Even so, in this regard the administration still might worry more about Pakistan than North Korea. Some observers fear that Pakistan may offer Saudi Arabia a bomb if the latter ever chooses to take that route. Worse, Islamabad could inadvertently become a source of nukes for an Islamic terrorist group. The Pakistani state is highly unstable; civilian rule is weak, the military answers only to itself, radical jihadists drive public opinion and politically the country resembles an active volcano. If Pakistan blows, there will be a mad scramble to grab its nuclear weapons, technology, scientists and more.
“We simply cannot accept a nuclear‐armed North Korea,” announced Secretary Tillerson. There is good reason to not want the DPRK to possess nukes. But while Washington can refuse to “accept” a nuclear North, the administration doesn’t have realistic means to prevent North Korea from becoming—or, more accurately at this point, remaining—a nuclear state.

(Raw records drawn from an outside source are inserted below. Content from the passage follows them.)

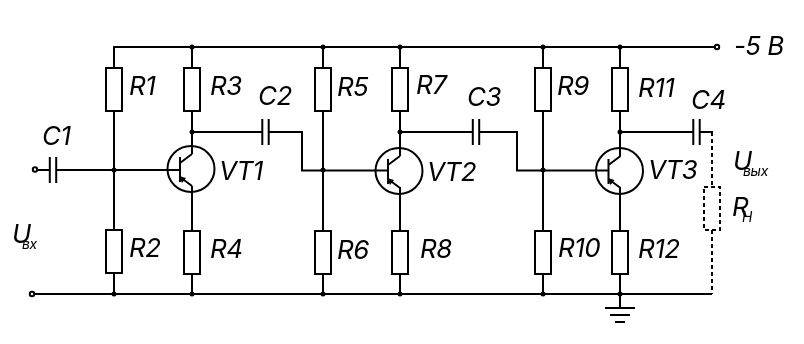
<!DOCTYPE html>
<html lang="ru">
<head>
<meta charset="utf-8">
<title>Трёхкаскадный усилитель</title>
<style>
:root { --paper: #fff; --ink: #000; }
* { box-sizing: border-box; }
html, body { margin: 0; overflow: hidden; background: var(--paper); }
.schematic { position: relative; width: 804px; height: 344px; overflow: hidden; background: var(--paper); color: var(--ink); }
.circuit { position: absolute; inset: 0; display: block; fill: none; stroke: var(--ink); stroke-width: 2; }
.body { fill: var(--paper); }
.joint, .arrow { fill: var(--ink); stroke: none; }
.load { stroke-dasharray: 4 3; }
.label { position: absolute; left: var(--x); top: var(--y); font: italic 400 26px/26px Inter, "Liberation Sans", sans-serif; letter-spacing: -0.5px; white-space: nowrap; }
.label sub { position: absolute; left: 10px; top: 16px; font-size: 14px; line-height: 14px; letter-spacing: -0.3px; }
</style>
</head>
<body>
<main class="schematic">
  <svg class="circuit" width="804" height="344" viewBox="0 0 804 344" aria-hidden="true">
    <defs>
      <rect id="resistor" class="body" x="-8" width="16" height="43"/>
      <path id="capacitor" d="M-3.2-13V13M3.2-13V13"/>
      <circle id="joint" class="joint" r="2.5"/>
      <circle id="terminal" class="body" r="2.2"/>
      <g id="transistor">
        <ellipse cx="-1" rx="23.5" ry="23"/>
        <path d="M-12-12V13M-12-6L0-15M-12 8L0 17"/>
        <path class="arrow" d="M-13 7L-6 9L-10 14Z"/>
      </g>
    </defs>

    <g class="wires">
      <path d="M113 47H715M34 294H712"/>
      <path d="M114 47V294M323 47V294M543 47V294"/>
      <path d="M192 47V154M192 186V294M400 47V156M400 187V294M620 47V156M620 187V308"/>
      <path d="M37 170H49.8M56.2 170H180"/>
      <path d="M192 132H262.3M268.7 132H302V170.5H388"/>
      <path d="M400 132H472.8M479.2 132H517V170.5H608"/>
      <path d="M620 132H693.3M699.7 132H713"/>
      <path d="M605 308H635M610 315H630M615 322H625"/>
    </g>

    <g class="resistors">
      <use href="#resistor" x="114" y="68"/><use href="#resistor" x="192" y="68"/>
      <use href="#resistor" x="323" y="68"/><use href="#resistor" x="400" y="68"/>
      <use href="#resistor" x="543" y="68"/><use href="#resistor" x="620" y="68"/>
      <use href="#resistor" x="114" y="230"/><use href="#resistor" x="192" y="231"/>
      <use href="#resistor" x="323" y="231"/><use href="#resistor" x="400" y="231"/>
      <use href="#resistor" x="543" y="231"/><use href="#resistor" x="620" y="231"/>
    </g>

    <g class="capacitors">
      <use href="#capacitor" x="53" y="170"/><use href="#capacitor" x="265.5" y="132"/>
      <use href="#capacitor" x="476" y="132"/><use href="#capacitor" x="696.5" y="132"/>
    </g>

    <g class="transistors">
      <use href="#transistor" x="192" y="169"/><use href="#transistor" x="400" y="171"/><use href="#transistor" x="620.5" y="171"/>
    </g>

    <g class="load">
      <path d="M712 132V187M712 230V294"/>
      <rect x="704" y="187" width="16" height="43"/>
    </g>

    <g class="joints">
      <use href="#joint" x="192" y="47"/><use href="#joint" x="323" y="47"/><use href="#joint" x="400" y="47"/>
      <use href="#joint" x="543" y="47"/><use href="#joint" x="620" y="47"/>
      <use href="#joint" x="192" y="132"/><use href="#joint" x="400" y="132"/><use href="#joint" x="620" y="132"/>
      <use href="#joint" x="114" y="170"/><use href="#joint" x="323" y="170"/><use href="#joint" x="543" y="170"/>
      <use href="#joint" x="114" y="294"/><use href="#joint" x="192" y="294"/><use href="#joint" x="323" y="294"/>
      <use href="#joint" x="400" y="294"/><use href="#joint" x="543" y="294"/><use href="#joint" x="620" y="294"/>
    </g>

    <g class="terminals">
      <use href="#terminal" x="35" y="169.5"/><use href="#terminal" x="32" y="294"/><use href="#terminal" x="717" y="47"/>
    </g>
  </svg>

  <span class="label" style="--x:42px;--y:123px">C1</span>
  <span class="label" style="--x:129px;--y:73px">R1</span>
  <span class="label" style="--x:129px;--y:235px">R2</span>
  <span class="label" style="--x:210px;--y:73px">R3</span>
  <span class="label" style="--x:210px;--y:236px">R4</span>
  <span class="label" style="--x:219px;--y:158px">VT1</span>
  <span class="label" style="--x:258px;--y:83px">C2</span>
  <span class="label" style="--x:337px;--y:74px">R5</span>
  <span class="label" style="--x:337px;--y:237px">R6</span>
  <span class="label" style="--x:416px;--y:72px">R7</span>
  <span class="label" style="--x:420px;--y:236px">R8</span>
  <span class="label" style="--x:427px;--y:159px">VT2</span>
  <span class="label" style="--x:467px;--y:84px">C3</span>
  <span class="label" style="--x:557px;--y:73px">R9</span>
  <span class="label" style="--x:558px;--y:235px">R10</span>
  <span class="label" style="--x:638px;--y:75px">R11</span>
  <span class="label" style="--x:638px;--y:236px">R12</span>
  <span class="label" style="--x:648px;--y:157px">VT3</span>
  <span class="label" style="--x:691px;--y:87px">C4</span>
  <span class="label" style="--x:12px;--y:221px">U<sub>вх</sub></span>
  <span class="label" style="--x:733px;--y:148px">U<sub>вых</sub></span>
  <span class="label" style="--x:732px;--y:194px">R<sub>Н</sub></span>
  <span class="label" style="--x:734px;--y:33px">-5 В</span>
</main>
</body>
</html>
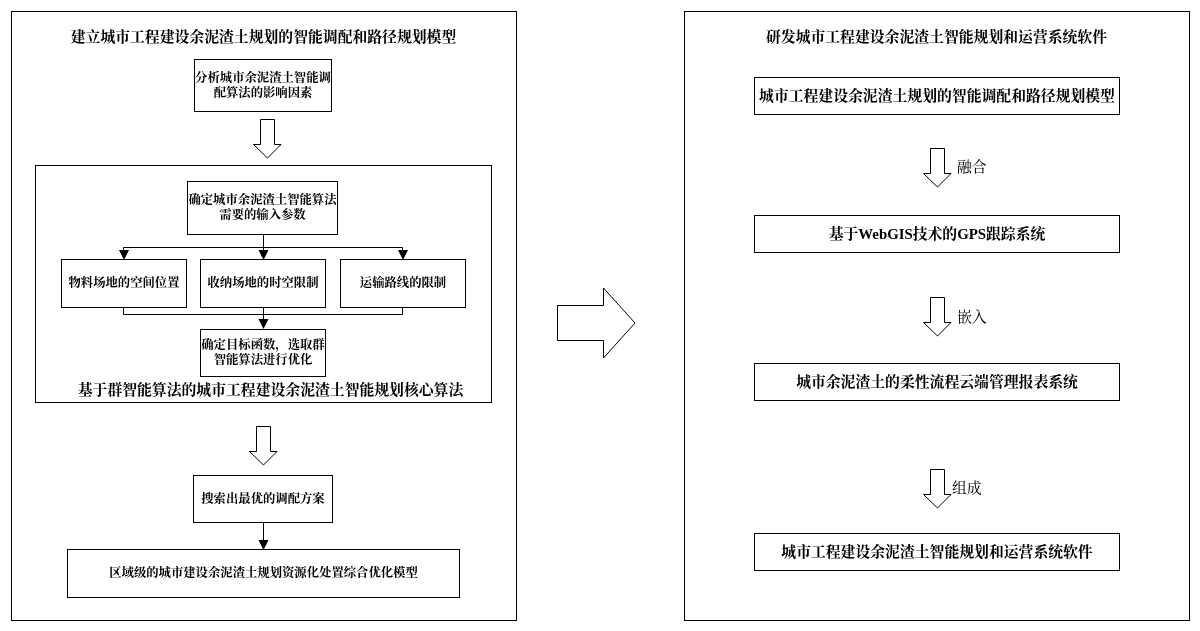
<!DOCTYPE html>
<html lang="zh-CN">
<head>
<meta charset="utf-8">
<title>城市工程建设余泥渣土智能规划技术路线</title>
<style>
:root { --ink: #000; --paper: #fff; --small: 12.35px; --large: 14.83px; }
* { box-sizing: border-box; margin: 0; padding: 0; }
body { width: 1200px; height: 631px; overflow: hidden; background: var(--paper); }
.diagram {
  position: relative; width: 1200px; height: 631px; overflow: hidden; color: var(--ink);
  font-family: "Liberation Serif", "Noto Serif CJK SC", serif;
  font-size: var(--large); font-weight: 700; line-height: 15px; white-space: nowrap;
}
.panel, .node, .core, .title, .label {
  position: absolute; left: var(--x); top: var(--y); width: var(--w); height: var(--h);
}
.panel, .node, .core { border: 1px solid var(--ink); }
.panel { --y: 11px; --w: 506px; --h: 610px; }
.node { display: flex; align-items: center; justify-content: center; text-align: center; background: var(--paper); }
.node.small { font-size: var(--small); }
.title { --h: 20px; line-height: 20px; text-align: center; font-weight: 700; font-size: var(--large); }
.label { --h: 20px; --w: 30px; line-height: 20px; font-weight: 400; }
.system { --x: 754px; --w: 366px; --h: 38px; }
.connectors { position: absolute; left: 0; top: 0; }
.outline { fill: var(--paper); stroke: var(--ink); stroke-width: 1; }
.line { fill: none; stroke: var(--ink); stroke-width: 1; }
.head { fill: var(--ink); }
</style>
</head>
<body>
<main class="diagram">
  <section class="panel" style="--x:11px"></section>
  <section class="panel" style="--x:684px"></section>
  <div class="core" style="--x:35px;--y:165px;--w:457px;--h:238px"></div>

  <svg class="connectors" width="1200" height="631" viewBox="0 0 1200 631" aria-hidden="true">
    <defs>
      <path id="block-arrow" class="outline" d="M7.5 .5H21.5V25.5H28L14.5 39L.5 25.5H7.5Z"/>
      <polygon id="arrow-head" class="head" points="-5,0 5,0 0,10"/>
    </defs>
    <use href="#block-arrow" x="253" y="119"/>
    <use href="#block-arrow" x="249" y="426"/>
    <use href="#block-arrow" x="923" y="148"/>
    <use href="#block-arrow" x="923" y="297"/>
    <use href="#block-arrow" x="923" y="469"/>
    <polygon class="outline" points="557.5,305.5 603.5,305.5 603.5,288 635,323 603.5,358 603.5,340.5 557.5,340.5"/>
    <path class="line" d="M263.5 235V251M123.5 251V247.5H402.5V251"/>
    <path class="line" d="M123.5 307V314.5H402.5V307M263.5 307V321"/>
    <path class="line" d="M263.5 523V542"/>
    <use href="#arrow-head" x="124" y="250"/>
    <use href="#arrow-head" x="263.5" y="250"/>
    <use href="#arrow-head" x="403" y="250"/>
    <use href="#arrow-head" x="263.5" y="319"/>
    <use href="#arrow-head" x="263.5" y="540"/>
  </svg>

  <h1 class="title" style="--x:11px;--y:27px;--w:505px">建立城市工程建设余泥渣土规划的智能调配和路径规划模型</h1>
  <div class="node small" style="--x:194px;--y:59px;--w:138px;--h:53px"><p>分析城市余泥渣土智能调<br>配算法的影响因素</p></div>
  <div class="node small" style="--x:187px;--y:181px;--w:151px;--h:54px"><p>确定城市余泥渣土智能算法<br>需要的输入参数</p></div>
  <div class="node small" style="--x:61px;--y:259px;--w:126px;--h:49px"><p>物料场地的空间位置</p></div>
  <div class="node small" style="--x:200px;--y:259px;--w:126px;--h:49px"><p>收纳场地的时空限制</p></div>
  <div class="node small" style="--x:340px;--y:259px;--w:126px;--h:49px"><p>运输路线的限制</p></div>
  <div class="node small" style="--x:200px;--y:329px;--w:126px;--h:48px"><p>确定目标函数，选取群<br>智能算法进行优化</p></div>
  <h2 class="title" style="--x:35px;--y:380px;--w:471px">基于群智能算法的城市工程建设余泥渣土智能规划核心算法</h2>
  <div class="node small" style="--x:193px;--y:475px;--w:140px;--h:48px"><p>搜索出最优的调配方案</p></div>
  <div class="node small" style="--x:67px;--y:549px;--w:393px;--h:49px"><p>区域级的城市建设余泥渣土规划资源化处置综合优化模型</p></div>

  <h1 class="title" style="--x:684px;--y:27px;--w:505px">研发城市工程建设余泥渣土智能规划和运营系统软件</h1>
  <div class="node system" style="--y:77px"><p>城市工程建设余泥渣土规划的智能调配和路径规划模型</p></div>
  <p class="label" style="--x:957px;--y:157px">融合</p>
  <div class="node system" style="--y:215px"><p>基于WebGIS技术的GPS跟踪系统</p></div>
  <p class="label" style="--x:957px;--y:307px">嵌入</p>
  <div class="node system" style="--y:363px"><p>城市余泥渣土的柔性流程云端管理报表系统</p></div>
  <p class="label" style="--x:952px;--y:478px">组成</p>
  <div class="node system" style="--y:533px"><p>城市工程建设余泥渣土智能规划和运营系统软件</p></div>
</main>
</body>
</html>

Pyongyang has consistently denied any interest in negotiating away its nukes. The North has spent too much and come too far to do so. And the Kim dynasty also has tied its legitimacy to its weapon developments. At the same time, a nuclear arsenal offers substantial security benefits.
Even tougher sanctions aren’t likely to change the North’s position. Its leaders have a high threshold of economic pain, especially when mostly paid by common people. At least a half million North Koreans died of starvation in the late 1990s without forcing the government to change policy. Despite Washington’s mix of requests, pleas and demands, China so far has refused to risk creating a failed state, and turning a reunified Korea into an American military base, by attempting to strangle the DPRK economically.
Which leaves military action. Everything could go splendidly, as Tillerson and those advocating war apparently expect. That is, after all, what we were assured about Iraq. But conflicts rarely end up being cakewalks as promised. And none of America’s recent opponents possessed WMDs.
In North Korea, it’s unlikely the United States knows where all the nuclear essentials are situated and can reach everything it can locate. Moreover, the threat of retaliation is extremely high. Indeed, given Washington’s proclivity for regime change, Kim Jong‐un would be foolish to rely on American assurances that any assault would be limited. The result almost certainly would be a serious conventional war in which South Korea would be a battleground, and the DPRK could hit South Korea, Japan and American possessions such as Guam with missiles carrying biological, chemical and perhaps nuclear weapons. Nukes on Seoul and Tokyo would result in horror unseen since World War II. Combat could overflow into China and Russia.
Moreover, the political and economic consequences would radiate around the world. After “victory” the United States might find itself an international pariah, hated even by its onetime South Korean and Japanese allies, while tasked with paying to rebuild both South and North Korea—and perhaps much more. Being seen as responsible for an unnecessary nuclear war might trigger startling geopolitical realignments, handing regional predominance to China. Widespread physical destruction and economic disruption throughout Northeast Asia might pop what some analysts view as an international bubble economy, resulting in a replay of 2008.
Containment and deterrence constitute an imperfect strategy. Deterrence can fail. Mistakes can happen. Still, despite some tense moments nuclear deterrence worked remarkably well over the last seven decades. To plunge into the abyss because war could happen anyway would guarantee untold horror in return for the dubious promise of preventing an even worse conflict sometime in the future. The administration would be wagering hundreds of thousands—or even millions—of lives on a geopolitical long shot.
The United States can’t accept a nuclear North Korea, said Secretary Tillerson. But unless he has a response which won’t result in a catastrophic war, the administration can’t stop a nuclear North Korea either. Washington shouldn’t blow up the peninsula after helping to keep the peace for more than sixty‐four years.